Start of Data extract

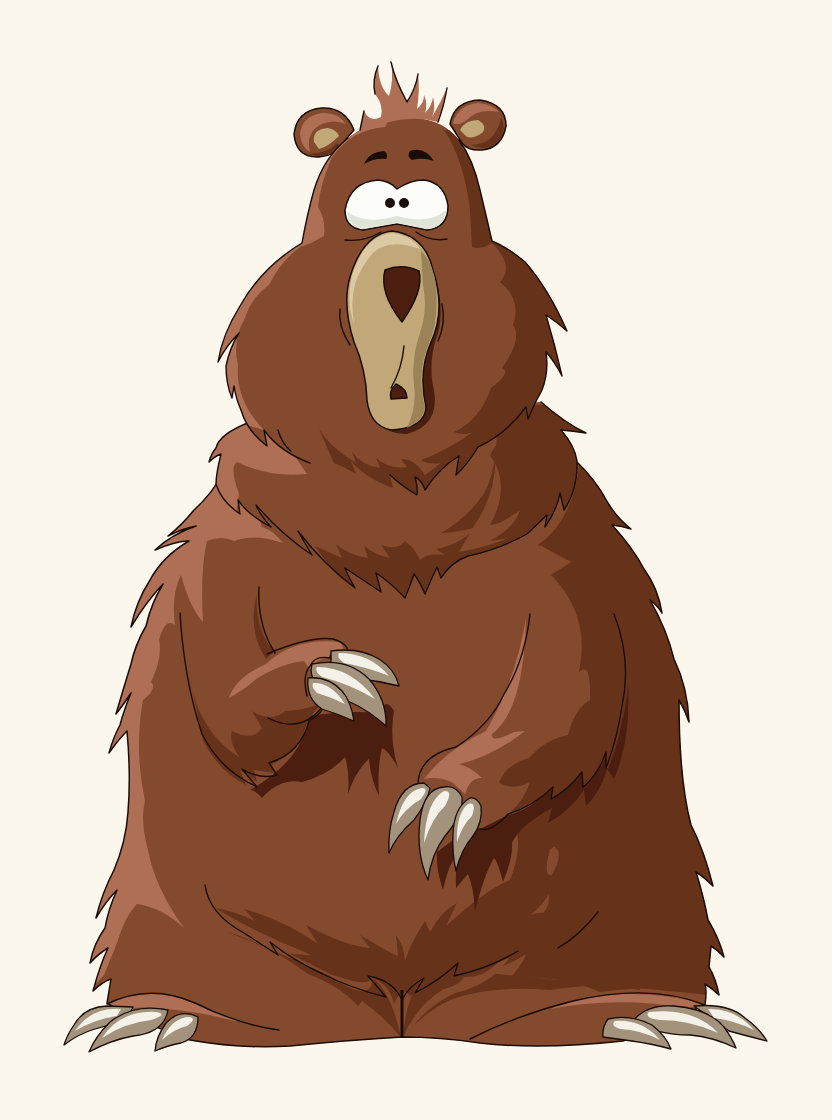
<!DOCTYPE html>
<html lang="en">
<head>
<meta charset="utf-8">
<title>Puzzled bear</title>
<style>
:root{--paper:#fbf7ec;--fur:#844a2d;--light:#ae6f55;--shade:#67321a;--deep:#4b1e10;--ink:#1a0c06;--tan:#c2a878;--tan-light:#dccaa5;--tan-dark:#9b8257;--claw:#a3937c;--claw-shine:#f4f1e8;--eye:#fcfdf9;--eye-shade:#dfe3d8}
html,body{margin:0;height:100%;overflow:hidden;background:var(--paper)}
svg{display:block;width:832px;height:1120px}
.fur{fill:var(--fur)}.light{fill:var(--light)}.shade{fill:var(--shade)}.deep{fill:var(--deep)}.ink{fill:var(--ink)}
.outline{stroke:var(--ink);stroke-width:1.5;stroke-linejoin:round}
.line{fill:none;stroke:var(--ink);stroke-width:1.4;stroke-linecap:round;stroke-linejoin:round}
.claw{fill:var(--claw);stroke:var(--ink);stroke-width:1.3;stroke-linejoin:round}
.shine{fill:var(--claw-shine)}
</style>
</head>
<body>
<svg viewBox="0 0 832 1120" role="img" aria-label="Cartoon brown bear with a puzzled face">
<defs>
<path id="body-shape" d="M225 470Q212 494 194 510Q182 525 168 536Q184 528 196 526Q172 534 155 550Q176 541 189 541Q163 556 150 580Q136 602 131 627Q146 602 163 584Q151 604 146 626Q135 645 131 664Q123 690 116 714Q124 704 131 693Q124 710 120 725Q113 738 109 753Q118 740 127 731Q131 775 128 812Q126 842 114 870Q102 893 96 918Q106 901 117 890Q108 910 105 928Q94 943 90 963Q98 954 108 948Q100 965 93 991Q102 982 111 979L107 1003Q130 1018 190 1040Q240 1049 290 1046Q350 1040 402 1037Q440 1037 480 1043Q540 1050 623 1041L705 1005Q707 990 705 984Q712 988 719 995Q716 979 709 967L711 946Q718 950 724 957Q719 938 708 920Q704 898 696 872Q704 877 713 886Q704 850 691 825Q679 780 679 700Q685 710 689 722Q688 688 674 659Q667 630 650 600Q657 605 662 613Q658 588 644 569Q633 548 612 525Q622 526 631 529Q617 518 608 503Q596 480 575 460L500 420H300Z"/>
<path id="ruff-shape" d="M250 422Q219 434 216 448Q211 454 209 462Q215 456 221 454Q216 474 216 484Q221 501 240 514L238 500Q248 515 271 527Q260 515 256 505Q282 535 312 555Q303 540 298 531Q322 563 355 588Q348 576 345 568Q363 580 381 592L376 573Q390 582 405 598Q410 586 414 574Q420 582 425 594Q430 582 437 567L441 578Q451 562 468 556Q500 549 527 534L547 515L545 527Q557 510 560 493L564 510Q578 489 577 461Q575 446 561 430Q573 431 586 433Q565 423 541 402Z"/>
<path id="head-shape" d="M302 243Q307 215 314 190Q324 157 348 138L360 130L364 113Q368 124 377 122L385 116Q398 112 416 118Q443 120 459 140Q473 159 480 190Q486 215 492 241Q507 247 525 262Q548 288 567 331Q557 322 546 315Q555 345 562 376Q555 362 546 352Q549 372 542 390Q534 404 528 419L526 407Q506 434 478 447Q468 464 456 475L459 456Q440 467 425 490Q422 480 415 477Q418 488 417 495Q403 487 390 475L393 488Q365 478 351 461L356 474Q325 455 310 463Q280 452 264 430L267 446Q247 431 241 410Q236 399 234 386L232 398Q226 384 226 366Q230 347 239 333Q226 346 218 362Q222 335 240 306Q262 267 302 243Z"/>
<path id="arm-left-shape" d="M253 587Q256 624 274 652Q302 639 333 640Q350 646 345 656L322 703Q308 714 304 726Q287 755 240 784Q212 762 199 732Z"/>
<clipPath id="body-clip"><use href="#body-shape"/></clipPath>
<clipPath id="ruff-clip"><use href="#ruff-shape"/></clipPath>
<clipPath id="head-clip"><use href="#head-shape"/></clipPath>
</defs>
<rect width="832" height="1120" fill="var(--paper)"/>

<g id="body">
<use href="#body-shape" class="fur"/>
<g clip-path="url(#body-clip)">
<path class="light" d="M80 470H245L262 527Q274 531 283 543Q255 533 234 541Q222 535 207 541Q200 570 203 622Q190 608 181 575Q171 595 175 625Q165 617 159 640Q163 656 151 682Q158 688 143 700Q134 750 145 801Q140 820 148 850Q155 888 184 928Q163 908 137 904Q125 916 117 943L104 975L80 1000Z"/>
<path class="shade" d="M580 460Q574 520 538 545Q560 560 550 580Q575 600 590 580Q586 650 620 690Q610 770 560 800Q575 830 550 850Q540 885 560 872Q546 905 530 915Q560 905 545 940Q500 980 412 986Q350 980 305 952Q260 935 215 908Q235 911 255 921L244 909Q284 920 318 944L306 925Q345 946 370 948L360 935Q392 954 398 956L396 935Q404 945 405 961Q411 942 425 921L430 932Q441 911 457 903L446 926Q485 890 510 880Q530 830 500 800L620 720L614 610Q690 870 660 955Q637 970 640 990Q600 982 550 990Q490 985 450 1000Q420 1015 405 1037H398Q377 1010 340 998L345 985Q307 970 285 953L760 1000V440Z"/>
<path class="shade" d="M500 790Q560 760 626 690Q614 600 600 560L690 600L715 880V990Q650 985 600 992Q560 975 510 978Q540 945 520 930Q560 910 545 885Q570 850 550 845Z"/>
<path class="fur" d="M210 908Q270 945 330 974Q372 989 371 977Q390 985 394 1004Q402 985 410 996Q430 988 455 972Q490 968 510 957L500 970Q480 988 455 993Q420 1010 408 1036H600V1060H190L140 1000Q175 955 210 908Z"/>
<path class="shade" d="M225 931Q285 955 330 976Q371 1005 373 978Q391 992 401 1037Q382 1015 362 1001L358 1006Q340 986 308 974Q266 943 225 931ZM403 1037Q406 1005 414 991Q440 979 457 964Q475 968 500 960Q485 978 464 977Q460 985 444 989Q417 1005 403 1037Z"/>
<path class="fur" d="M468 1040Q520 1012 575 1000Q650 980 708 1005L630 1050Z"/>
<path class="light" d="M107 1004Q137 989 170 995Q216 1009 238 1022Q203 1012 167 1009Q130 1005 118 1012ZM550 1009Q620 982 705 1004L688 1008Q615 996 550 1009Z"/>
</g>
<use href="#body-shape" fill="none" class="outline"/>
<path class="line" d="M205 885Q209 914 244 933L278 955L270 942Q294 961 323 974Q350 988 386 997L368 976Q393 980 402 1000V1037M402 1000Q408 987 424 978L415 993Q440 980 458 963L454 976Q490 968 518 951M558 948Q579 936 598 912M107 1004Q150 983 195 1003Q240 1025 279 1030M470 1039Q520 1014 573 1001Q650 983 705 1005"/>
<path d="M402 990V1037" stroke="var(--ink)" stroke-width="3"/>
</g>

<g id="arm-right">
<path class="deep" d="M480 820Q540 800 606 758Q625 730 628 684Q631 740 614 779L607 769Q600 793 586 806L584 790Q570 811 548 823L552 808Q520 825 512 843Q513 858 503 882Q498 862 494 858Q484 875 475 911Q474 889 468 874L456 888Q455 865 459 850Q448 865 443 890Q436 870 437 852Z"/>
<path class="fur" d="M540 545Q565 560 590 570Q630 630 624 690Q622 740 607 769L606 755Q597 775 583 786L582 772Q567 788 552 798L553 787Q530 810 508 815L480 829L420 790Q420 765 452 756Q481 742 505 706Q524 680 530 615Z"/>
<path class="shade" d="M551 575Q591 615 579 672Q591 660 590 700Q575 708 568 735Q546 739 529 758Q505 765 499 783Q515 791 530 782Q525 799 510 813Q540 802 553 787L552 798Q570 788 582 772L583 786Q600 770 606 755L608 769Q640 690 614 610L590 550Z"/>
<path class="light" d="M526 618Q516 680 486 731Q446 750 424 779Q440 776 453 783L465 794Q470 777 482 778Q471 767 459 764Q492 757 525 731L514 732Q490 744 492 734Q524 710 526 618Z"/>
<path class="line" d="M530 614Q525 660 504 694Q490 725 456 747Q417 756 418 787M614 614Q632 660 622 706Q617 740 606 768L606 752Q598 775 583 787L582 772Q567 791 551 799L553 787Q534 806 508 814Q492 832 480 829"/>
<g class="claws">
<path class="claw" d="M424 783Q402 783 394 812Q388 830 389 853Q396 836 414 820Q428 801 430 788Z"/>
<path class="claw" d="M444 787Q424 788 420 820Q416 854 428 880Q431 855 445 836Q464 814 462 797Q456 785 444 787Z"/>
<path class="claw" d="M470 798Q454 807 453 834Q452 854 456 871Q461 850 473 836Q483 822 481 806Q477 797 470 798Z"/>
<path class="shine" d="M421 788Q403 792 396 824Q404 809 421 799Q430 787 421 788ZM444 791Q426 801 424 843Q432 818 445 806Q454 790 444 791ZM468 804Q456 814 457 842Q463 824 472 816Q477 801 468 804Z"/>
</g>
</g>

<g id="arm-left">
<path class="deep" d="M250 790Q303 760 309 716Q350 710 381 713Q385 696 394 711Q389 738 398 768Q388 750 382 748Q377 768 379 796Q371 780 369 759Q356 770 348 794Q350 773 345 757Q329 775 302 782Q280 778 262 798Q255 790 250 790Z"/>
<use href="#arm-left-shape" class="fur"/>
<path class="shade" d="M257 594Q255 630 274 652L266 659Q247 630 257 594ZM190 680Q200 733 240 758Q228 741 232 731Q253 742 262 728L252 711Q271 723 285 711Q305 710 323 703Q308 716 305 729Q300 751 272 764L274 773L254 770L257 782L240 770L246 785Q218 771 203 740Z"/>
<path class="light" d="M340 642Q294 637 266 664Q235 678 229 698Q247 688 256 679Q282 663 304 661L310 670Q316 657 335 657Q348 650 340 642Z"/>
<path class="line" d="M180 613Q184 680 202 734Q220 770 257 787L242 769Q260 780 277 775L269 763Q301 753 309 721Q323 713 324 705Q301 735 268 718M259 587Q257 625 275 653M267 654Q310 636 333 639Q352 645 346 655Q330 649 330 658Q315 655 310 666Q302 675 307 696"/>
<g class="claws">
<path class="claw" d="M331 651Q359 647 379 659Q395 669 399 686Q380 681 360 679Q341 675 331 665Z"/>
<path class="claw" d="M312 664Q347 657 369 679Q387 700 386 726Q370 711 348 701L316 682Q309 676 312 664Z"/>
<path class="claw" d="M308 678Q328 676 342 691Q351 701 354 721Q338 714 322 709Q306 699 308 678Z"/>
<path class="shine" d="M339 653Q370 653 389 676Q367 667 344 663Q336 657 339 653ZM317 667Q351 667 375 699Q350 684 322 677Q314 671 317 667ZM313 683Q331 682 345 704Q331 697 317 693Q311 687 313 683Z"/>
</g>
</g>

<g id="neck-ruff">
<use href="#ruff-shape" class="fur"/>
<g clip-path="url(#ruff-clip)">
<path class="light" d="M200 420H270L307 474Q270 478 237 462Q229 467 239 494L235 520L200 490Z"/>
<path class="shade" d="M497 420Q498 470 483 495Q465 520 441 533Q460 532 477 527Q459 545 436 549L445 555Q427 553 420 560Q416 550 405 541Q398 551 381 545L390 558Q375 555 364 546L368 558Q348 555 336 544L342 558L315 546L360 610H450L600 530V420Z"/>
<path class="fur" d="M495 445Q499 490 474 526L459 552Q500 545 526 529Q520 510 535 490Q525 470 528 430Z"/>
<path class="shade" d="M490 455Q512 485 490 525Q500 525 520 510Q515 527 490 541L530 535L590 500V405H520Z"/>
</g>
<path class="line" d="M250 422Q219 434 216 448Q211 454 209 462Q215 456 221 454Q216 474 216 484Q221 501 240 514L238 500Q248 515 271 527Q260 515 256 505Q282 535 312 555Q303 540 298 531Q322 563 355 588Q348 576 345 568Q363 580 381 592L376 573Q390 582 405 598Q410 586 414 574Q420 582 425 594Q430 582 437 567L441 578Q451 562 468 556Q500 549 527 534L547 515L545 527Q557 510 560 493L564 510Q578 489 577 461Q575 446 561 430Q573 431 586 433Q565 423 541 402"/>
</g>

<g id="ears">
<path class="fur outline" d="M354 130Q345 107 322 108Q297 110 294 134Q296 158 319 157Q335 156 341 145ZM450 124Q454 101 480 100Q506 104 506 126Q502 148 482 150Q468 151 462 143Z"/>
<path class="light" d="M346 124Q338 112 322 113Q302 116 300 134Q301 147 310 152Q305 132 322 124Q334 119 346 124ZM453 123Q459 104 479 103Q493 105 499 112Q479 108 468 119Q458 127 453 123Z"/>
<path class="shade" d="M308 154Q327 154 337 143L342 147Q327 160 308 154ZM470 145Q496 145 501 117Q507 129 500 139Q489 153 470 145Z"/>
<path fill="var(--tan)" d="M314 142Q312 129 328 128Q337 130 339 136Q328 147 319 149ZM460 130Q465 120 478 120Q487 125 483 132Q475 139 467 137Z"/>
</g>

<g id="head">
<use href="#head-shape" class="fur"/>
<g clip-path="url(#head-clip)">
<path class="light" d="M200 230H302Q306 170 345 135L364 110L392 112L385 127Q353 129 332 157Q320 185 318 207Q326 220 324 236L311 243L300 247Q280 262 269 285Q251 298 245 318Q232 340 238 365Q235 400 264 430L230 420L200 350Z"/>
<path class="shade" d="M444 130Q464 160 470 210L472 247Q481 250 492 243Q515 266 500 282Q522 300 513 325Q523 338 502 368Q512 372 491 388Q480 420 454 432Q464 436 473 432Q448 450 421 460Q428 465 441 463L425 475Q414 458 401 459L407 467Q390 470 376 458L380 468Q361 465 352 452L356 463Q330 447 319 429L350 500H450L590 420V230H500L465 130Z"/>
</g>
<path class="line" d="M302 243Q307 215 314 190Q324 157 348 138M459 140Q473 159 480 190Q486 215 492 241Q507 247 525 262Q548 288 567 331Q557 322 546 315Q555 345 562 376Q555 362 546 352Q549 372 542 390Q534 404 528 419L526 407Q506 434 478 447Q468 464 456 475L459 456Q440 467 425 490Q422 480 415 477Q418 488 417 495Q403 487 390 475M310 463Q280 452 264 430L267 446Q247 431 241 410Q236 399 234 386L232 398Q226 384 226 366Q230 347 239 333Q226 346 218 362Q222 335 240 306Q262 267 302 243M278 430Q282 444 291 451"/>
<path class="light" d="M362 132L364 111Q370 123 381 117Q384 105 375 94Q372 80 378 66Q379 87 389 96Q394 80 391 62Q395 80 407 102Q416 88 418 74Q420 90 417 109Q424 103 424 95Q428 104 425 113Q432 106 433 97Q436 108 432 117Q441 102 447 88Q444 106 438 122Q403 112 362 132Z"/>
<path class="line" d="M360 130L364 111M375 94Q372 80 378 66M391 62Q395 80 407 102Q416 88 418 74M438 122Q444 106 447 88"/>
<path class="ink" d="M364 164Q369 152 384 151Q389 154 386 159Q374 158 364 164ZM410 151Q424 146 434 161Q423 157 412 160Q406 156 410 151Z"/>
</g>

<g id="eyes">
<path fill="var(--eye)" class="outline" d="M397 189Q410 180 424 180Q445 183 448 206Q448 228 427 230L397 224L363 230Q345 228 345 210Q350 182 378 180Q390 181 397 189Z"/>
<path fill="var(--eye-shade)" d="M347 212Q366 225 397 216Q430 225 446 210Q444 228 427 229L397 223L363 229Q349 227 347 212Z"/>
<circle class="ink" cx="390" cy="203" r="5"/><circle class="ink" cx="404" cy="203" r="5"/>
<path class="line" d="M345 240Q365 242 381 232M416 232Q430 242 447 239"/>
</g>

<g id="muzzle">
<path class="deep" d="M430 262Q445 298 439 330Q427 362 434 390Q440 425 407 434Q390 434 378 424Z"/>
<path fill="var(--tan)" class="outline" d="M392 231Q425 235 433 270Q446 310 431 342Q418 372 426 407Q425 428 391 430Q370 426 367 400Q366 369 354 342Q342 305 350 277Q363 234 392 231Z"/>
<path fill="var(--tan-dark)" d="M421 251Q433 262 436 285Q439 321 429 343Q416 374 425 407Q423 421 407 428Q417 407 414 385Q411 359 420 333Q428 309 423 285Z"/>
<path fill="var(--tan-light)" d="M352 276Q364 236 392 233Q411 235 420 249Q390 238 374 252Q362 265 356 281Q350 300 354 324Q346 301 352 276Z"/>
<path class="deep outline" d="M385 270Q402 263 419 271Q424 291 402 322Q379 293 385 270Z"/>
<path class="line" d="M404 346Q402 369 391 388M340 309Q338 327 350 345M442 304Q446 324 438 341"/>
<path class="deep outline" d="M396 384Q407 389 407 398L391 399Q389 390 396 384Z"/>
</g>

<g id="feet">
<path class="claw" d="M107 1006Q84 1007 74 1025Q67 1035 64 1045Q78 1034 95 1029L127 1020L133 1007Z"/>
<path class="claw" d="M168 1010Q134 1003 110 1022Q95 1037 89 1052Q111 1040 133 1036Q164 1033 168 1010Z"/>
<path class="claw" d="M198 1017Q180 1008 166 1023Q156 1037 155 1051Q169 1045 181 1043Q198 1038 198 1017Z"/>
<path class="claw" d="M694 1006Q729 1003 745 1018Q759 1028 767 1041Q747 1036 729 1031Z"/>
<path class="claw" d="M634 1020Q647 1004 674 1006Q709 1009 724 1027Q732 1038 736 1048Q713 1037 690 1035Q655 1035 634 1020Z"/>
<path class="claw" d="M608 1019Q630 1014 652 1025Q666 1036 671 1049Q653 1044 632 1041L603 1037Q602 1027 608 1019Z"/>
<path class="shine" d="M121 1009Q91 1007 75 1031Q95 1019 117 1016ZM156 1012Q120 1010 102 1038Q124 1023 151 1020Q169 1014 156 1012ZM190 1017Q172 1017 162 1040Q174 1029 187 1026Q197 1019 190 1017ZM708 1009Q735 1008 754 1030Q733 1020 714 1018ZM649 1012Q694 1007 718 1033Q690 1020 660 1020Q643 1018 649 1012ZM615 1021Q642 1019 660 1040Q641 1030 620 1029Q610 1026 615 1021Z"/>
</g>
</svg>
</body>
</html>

End of Data extract

Up to and including the last line of the listing above, copy exactly every line from the one that contains "1006Q729 1003 745" onward; leave out all others.

<path class="claw" d="M694 1006Q729 1003 745 1018Q759 1028 767 1041Q747 1036 729 1031Z"/>
<path class="claw" d="M634 1020Q647 1004 674 1006Q709 1009 724 1027Q732 1038 736 1048Q713 1037 690 1035Q655 1035 634 1020Z"/>
<path class="claw" d="M608 1019Q630 1014 652 1025Q666 1036 671 1049Q653 1044 632 1041L603 1037Q602 1027 608 1019Z"/>
<path class="shine" d="M121 1009Q91 1007 75 1031Q95 1019 117 1016ZM156 1012Q120 1010 102 1038Q124 1023 151 1020Q169 1014 156 1012ZM190 1017Q172 1017 162 1040Q174 1029 187 1026Q197 1019 190 1017ZM708 1009Q735 1008 754 1030Q733 1020 714 1018ZM649 1012Q694 1007 718 1033Q690 1020 660 1020Q643 1018 649 1012ZM615 1021Q642 1019 660 1040Q641 1030 620 1029Q610 1026 615 1021Z"/>
</g>
</svg>
</body>
</html>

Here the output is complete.